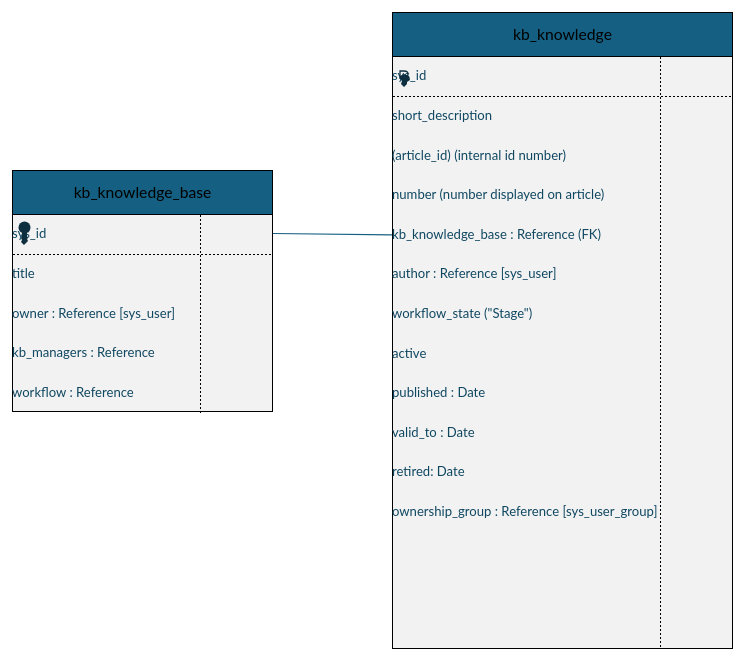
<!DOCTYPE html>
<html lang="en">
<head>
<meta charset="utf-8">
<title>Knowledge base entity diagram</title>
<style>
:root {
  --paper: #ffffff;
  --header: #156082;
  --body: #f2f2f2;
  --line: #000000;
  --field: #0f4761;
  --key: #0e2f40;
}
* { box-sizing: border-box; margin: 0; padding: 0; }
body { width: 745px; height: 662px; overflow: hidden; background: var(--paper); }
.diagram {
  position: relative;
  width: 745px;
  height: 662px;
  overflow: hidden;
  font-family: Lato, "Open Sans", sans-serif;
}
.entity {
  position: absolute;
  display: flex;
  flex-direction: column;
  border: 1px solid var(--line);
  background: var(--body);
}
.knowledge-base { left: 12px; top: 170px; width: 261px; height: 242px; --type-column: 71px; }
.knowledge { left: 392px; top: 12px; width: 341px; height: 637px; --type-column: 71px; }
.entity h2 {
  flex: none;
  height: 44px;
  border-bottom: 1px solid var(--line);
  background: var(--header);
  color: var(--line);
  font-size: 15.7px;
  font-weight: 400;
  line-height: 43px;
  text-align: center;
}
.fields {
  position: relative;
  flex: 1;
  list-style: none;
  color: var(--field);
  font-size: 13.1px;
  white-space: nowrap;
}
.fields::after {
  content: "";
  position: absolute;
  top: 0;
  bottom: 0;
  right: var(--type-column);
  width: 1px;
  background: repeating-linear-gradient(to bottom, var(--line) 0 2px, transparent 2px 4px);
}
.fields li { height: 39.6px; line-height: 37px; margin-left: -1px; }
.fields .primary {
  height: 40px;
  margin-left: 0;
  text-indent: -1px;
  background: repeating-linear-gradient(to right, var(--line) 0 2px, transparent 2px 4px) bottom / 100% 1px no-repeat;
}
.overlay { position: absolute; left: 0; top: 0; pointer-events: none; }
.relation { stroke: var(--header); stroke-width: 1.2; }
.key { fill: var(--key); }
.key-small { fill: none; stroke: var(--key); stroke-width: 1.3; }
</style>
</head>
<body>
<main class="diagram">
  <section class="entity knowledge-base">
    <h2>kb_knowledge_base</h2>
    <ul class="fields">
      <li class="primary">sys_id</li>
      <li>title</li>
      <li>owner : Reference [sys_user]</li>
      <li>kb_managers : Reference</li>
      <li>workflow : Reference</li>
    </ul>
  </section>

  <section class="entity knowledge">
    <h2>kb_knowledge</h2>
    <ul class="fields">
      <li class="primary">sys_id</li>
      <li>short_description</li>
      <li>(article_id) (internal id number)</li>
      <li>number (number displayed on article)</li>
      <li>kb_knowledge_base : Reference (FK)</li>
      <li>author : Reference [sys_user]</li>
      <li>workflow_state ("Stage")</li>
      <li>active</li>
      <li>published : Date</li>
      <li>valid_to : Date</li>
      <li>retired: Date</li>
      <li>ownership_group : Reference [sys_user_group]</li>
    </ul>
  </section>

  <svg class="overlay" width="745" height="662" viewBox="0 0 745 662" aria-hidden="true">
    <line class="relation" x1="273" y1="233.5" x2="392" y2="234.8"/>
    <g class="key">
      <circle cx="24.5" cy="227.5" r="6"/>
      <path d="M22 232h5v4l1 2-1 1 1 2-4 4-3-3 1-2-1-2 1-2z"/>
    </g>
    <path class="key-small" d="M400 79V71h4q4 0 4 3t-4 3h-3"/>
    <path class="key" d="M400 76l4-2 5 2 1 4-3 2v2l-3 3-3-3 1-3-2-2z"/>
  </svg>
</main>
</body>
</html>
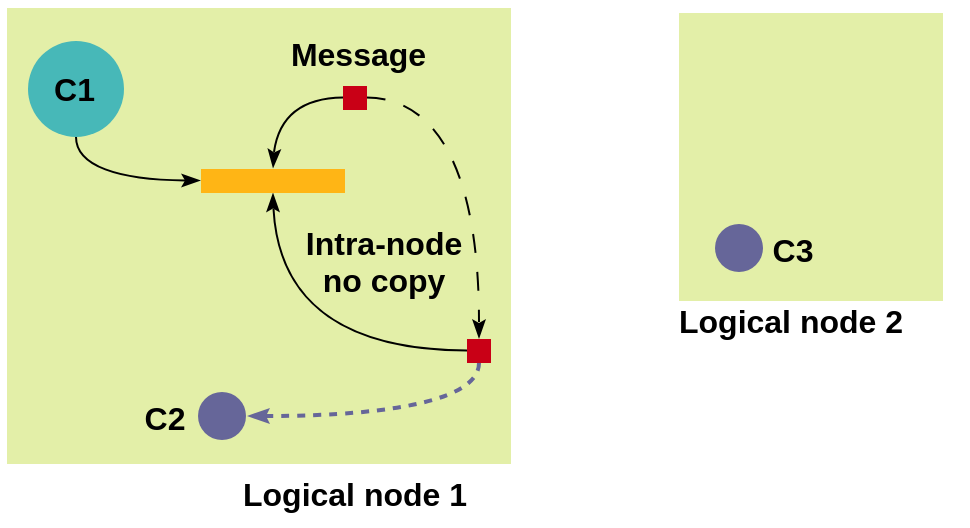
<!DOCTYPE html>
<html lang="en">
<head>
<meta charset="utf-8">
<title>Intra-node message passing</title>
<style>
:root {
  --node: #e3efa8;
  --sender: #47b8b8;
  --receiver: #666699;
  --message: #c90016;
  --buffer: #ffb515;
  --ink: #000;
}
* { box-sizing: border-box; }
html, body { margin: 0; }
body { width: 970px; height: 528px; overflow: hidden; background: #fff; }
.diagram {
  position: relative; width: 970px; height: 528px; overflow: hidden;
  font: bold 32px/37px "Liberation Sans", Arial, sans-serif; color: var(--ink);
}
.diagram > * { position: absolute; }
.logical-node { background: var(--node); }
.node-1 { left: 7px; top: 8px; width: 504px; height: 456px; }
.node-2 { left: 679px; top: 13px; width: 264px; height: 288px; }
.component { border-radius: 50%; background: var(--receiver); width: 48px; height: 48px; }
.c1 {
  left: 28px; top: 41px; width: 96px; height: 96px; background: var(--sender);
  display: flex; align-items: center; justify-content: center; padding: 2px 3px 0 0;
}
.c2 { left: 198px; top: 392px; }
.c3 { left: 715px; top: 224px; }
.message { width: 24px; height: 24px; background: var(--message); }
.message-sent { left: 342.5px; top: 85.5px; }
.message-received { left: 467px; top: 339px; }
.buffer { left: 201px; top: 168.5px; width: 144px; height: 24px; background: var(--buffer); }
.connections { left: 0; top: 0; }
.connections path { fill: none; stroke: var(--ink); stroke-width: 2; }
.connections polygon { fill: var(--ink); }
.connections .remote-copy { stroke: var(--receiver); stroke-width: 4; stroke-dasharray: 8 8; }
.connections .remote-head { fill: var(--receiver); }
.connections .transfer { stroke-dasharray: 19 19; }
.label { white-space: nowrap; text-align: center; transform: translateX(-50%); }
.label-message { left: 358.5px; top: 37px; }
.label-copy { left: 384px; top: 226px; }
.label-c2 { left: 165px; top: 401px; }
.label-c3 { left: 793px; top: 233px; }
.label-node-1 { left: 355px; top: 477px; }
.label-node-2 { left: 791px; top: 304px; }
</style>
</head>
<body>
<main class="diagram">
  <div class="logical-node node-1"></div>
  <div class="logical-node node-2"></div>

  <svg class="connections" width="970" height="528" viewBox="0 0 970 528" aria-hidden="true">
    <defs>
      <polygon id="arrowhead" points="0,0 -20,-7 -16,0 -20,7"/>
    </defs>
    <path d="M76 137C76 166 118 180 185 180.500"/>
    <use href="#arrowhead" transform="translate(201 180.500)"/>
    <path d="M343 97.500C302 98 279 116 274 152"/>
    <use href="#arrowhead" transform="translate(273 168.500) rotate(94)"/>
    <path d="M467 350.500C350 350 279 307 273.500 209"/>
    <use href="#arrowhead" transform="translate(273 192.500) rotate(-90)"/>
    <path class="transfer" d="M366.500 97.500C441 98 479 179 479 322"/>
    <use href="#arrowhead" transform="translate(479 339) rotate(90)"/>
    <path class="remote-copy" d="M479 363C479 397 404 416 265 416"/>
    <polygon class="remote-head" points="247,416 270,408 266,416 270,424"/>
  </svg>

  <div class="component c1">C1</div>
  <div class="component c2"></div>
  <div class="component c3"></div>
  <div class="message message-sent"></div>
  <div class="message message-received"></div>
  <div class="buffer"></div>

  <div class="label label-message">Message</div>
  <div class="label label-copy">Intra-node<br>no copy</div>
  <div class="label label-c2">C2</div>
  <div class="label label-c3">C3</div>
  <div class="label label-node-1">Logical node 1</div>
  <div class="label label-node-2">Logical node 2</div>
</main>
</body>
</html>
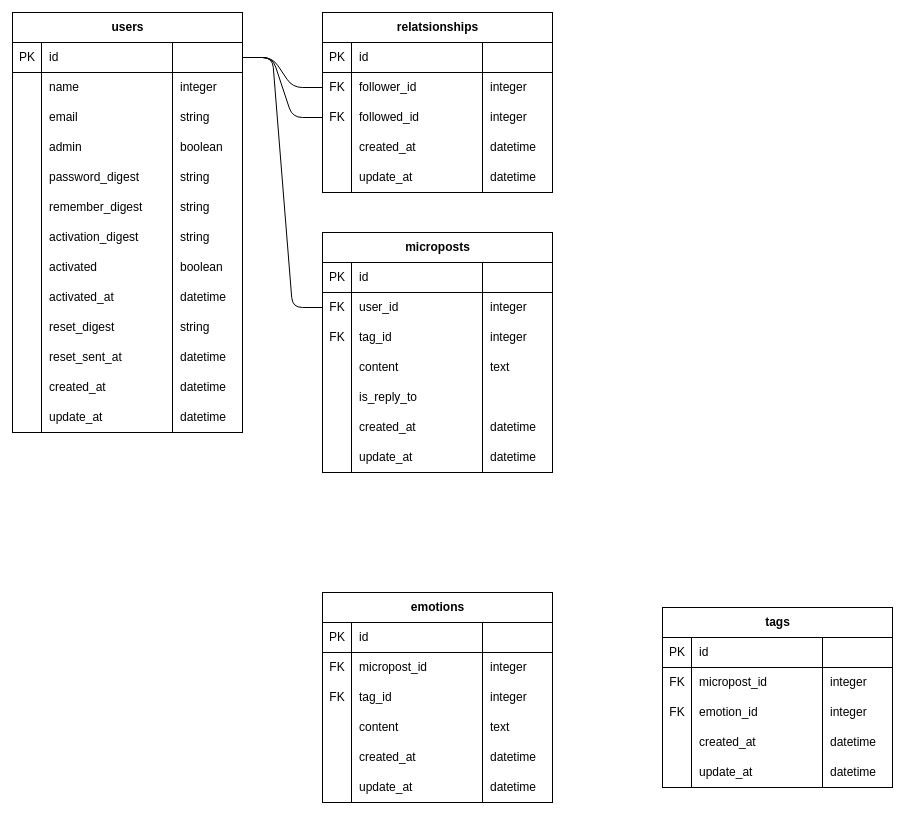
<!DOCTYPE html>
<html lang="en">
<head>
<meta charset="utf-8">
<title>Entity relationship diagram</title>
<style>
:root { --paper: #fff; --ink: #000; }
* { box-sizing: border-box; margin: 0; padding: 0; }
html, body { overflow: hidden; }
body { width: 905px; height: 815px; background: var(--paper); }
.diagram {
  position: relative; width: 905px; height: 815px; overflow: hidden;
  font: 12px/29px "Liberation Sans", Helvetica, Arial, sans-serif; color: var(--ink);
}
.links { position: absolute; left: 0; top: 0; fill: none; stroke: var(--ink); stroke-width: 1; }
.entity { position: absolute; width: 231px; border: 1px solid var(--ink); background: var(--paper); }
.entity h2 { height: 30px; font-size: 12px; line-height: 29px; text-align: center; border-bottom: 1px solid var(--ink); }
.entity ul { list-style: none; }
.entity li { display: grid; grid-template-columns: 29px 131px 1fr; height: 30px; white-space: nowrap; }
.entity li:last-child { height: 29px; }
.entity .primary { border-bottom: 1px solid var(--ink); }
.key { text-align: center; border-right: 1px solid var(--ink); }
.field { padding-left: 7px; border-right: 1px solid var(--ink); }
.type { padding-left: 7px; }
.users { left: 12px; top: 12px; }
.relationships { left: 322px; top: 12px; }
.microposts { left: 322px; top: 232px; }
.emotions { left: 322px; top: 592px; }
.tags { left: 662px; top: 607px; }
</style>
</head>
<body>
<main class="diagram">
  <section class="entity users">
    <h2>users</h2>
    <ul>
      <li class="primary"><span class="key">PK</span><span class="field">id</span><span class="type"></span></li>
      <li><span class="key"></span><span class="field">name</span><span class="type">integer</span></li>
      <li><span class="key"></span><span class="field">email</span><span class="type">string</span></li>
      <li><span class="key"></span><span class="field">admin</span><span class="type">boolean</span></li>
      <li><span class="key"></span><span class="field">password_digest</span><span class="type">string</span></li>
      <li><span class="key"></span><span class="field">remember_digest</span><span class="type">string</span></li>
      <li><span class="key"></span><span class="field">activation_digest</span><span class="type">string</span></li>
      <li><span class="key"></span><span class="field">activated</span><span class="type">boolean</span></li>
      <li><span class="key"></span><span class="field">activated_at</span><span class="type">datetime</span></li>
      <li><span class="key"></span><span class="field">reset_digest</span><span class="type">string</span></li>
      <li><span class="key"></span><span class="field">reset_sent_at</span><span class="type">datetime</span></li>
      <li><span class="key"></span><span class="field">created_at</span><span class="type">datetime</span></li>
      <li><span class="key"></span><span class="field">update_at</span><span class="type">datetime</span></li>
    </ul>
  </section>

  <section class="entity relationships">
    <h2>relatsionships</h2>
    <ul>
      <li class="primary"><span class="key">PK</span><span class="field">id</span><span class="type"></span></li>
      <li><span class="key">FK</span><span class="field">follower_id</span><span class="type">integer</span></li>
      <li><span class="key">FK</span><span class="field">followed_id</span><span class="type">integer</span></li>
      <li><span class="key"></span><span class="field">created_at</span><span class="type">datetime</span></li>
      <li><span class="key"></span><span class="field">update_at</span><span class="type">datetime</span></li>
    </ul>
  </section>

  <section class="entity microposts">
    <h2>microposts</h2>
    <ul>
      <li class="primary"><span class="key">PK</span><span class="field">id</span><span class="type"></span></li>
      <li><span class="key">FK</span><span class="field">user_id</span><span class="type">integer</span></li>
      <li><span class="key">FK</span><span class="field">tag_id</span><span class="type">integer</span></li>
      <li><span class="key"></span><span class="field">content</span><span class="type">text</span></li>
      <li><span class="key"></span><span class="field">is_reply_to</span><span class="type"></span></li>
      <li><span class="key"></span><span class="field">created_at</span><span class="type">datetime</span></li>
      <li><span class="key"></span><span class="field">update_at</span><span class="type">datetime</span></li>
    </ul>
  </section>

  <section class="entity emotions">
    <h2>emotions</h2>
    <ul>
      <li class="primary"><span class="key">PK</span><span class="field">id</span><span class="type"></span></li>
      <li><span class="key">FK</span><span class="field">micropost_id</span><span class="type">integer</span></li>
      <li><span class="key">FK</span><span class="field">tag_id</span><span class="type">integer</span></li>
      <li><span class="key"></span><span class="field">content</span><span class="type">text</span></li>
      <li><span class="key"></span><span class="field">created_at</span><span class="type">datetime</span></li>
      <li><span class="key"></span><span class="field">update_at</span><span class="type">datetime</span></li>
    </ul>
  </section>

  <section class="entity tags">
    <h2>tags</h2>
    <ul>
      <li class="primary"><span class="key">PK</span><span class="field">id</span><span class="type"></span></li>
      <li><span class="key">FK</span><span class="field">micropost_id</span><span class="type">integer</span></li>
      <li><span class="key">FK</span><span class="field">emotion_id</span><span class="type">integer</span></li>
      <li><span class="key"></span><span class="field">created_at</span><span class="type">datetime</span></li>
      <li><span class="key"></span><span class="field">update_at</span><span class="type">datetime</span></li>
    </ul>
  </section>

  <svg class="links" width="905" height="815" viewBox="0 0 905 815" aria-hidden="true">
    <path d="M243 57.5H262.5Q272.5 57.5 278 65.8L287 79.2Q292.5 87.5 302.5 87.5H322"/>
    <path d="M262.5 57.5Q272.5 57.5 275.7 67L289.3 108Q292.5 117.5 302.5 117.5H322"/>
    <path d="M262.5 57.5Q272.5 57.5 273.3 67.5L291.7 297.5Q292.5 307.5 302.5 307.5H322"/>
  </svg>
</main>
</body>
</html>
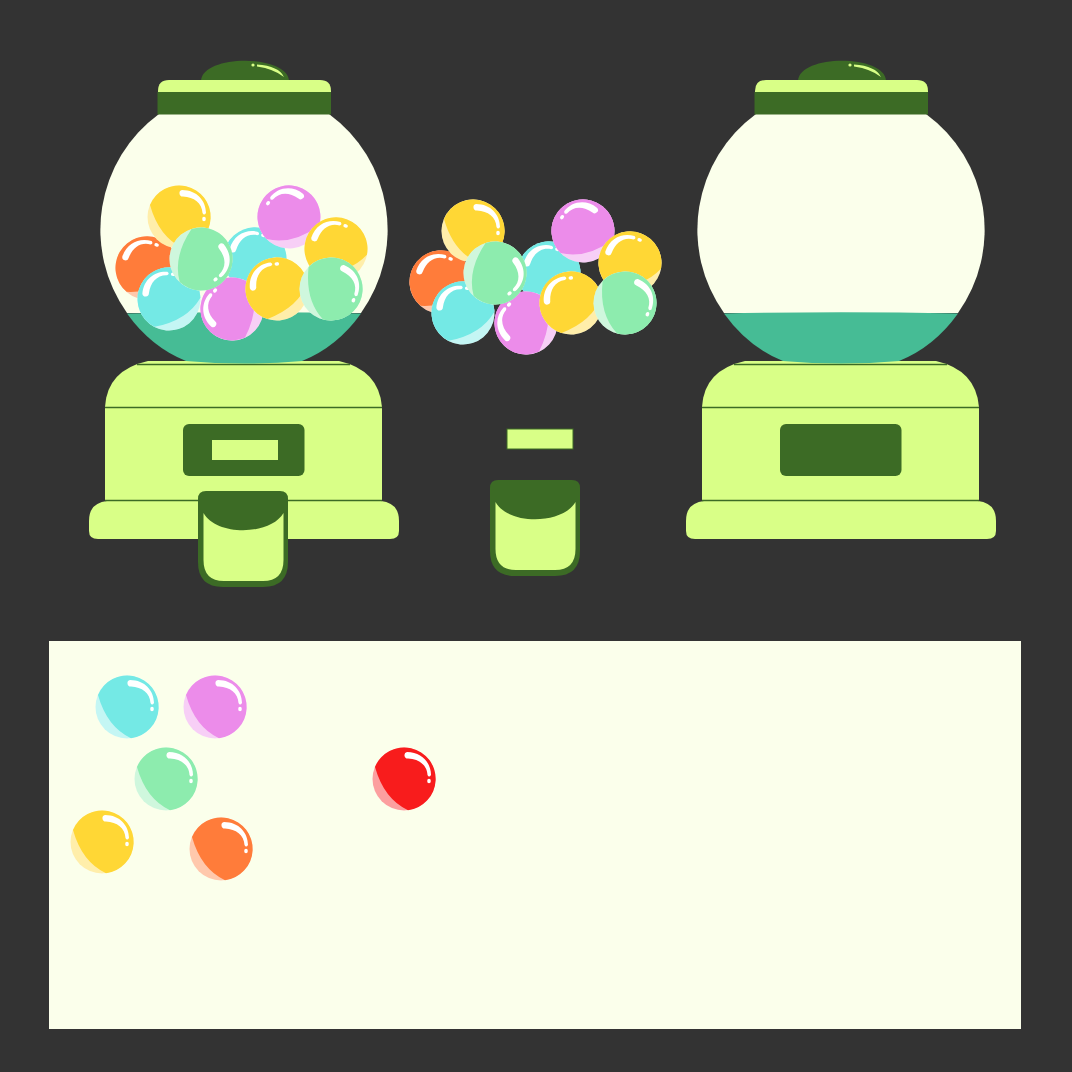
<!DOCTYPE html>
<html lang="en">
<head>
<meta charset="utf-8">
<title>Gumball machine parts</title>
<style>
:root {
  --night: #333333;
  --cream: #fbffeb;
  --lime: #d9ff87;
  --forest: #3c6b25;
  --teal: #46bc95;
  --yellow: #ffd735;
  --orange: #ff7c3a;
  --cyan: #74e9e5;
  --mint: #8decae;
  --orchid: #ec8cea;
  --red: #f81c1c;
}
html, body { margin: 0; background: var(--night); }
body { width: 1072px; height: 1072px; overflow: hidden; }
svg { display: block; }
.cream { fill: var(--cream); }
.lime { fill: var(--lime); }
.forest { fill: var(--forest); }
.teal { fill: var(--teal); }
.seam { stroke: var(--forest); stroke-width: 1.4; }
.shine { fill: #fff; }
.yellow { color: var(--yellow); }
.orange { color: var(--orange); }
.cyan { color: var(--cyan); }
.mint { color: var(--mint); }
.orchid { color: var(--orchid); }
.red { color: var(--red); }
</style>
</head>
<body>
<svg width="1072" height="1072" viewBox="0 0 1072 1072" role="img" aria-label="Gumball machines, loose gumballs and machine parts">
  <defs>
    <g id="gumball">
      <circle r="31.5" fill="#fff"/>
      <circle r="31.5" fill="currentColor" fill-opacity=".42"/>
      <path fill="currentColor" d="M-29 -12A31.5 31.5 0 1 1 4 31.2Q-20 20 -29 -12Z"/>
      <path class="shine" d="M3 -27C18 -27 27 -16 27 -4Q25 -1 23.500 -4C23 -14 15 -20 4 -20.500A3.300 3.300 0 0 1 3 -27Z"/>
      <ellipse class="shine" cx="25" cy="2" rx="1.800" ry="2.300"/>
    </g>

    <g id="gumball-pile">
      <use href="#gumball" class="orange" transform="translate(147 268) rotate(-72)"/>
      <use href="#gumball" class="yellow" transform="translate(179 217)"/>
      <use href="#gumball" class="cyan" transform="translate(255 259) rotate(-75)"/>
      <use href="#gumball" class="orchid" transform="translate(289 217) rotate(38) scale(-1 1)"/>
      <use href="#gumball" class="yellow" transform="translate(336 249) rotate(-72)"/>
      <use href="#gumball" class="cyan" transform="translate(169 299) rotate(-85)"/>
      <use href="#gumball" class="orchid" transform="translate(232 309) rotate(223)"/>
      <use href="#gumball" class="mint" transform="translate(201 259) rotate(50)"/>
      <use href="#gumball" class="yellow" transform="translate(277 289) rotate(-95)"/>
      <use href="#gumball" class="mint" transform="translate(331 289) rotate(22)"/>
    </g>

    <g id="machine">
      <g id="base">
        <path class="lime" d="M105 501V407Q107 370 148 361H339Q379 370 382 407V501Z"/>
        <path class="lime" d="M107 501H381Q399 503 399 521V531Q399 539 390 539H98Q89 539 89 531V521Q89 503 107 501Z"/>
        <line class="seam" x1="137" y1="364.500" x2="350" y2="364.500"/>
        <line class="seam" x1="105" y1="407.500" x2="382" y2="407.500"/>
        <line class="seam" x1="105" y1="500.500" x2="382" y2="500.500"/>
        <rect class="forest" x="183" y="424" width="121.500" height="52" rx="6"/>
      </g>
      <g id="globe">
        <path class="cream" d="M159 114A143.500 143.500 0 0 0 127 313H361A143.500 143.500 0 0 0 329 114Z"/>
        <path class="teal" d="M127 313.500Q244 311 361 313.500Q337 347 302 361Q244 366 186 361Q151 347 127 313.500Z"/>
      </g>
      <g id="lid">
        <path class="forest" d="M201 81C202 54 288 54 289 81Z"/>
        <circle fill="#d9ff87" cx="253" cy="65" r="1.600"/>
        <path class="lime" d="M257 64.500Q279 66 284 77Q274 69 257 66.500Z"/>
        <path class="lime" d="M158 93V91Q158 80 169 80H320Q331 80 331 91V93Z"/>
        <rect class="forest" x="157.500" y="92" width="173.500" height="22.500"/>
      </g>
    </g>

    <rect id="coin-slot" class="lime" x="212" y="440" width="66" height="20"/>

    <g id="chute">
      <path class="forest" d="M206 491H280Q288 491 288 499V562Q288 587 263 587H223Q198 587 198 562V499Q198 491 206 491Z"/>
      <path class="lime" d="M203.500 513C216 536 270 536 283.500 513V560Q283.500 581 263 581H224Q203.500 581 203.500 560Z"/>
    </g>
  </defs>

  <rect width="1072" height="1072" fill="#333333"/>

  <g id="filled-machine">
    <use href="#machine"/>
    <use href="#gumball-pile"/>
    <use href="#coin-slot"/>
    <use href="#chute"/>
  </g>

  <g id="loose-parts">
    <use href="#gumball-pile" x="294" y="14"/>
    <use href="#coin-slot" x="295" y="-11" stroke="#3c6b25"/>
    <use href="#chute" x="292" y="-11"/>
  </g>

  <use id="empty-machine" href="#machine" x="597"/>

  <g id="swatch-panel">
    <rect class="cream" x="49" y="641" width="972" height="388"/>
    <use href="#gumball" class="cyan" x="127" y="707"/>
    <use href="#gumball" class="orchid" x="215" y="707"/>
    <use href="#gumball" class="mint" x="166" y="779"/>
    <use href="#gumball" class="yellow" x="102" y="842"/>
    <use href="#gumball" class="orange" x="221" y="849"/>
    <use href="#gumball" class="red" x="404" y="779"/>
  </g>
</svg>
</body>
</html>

__ASSIGNED TASK__: Search the material above for the string "hidden". Show every line that holds it.

__RESULT OF THE TASK__:
body { width: 745px; height: 662px; overflow: hidden; background: var(--paper); }
  overflow: hidden;
  <svg class="overlay" width="745" height="662" viewBox="0 0 745 662" aria-hidden="true">
body { width: 970px; height: 528px; overflow: hidden; background: #fff; }
  position: relative; width: 970px; height: 528px; overflow: hidden;
  <svg class="connections" width="970" height="528" viewBox="0 0 970 528" aria-hidden="true">
html, body { overflow: hidden; }
  position: relative; width: 905px; height: 815px; overflow: hidden;
  <svg class="links" width="905" height="815" viewBox="0 0 905 815" aria-hidden="true">
body { width: 1072px; height: 1072px; overflow: hidden; }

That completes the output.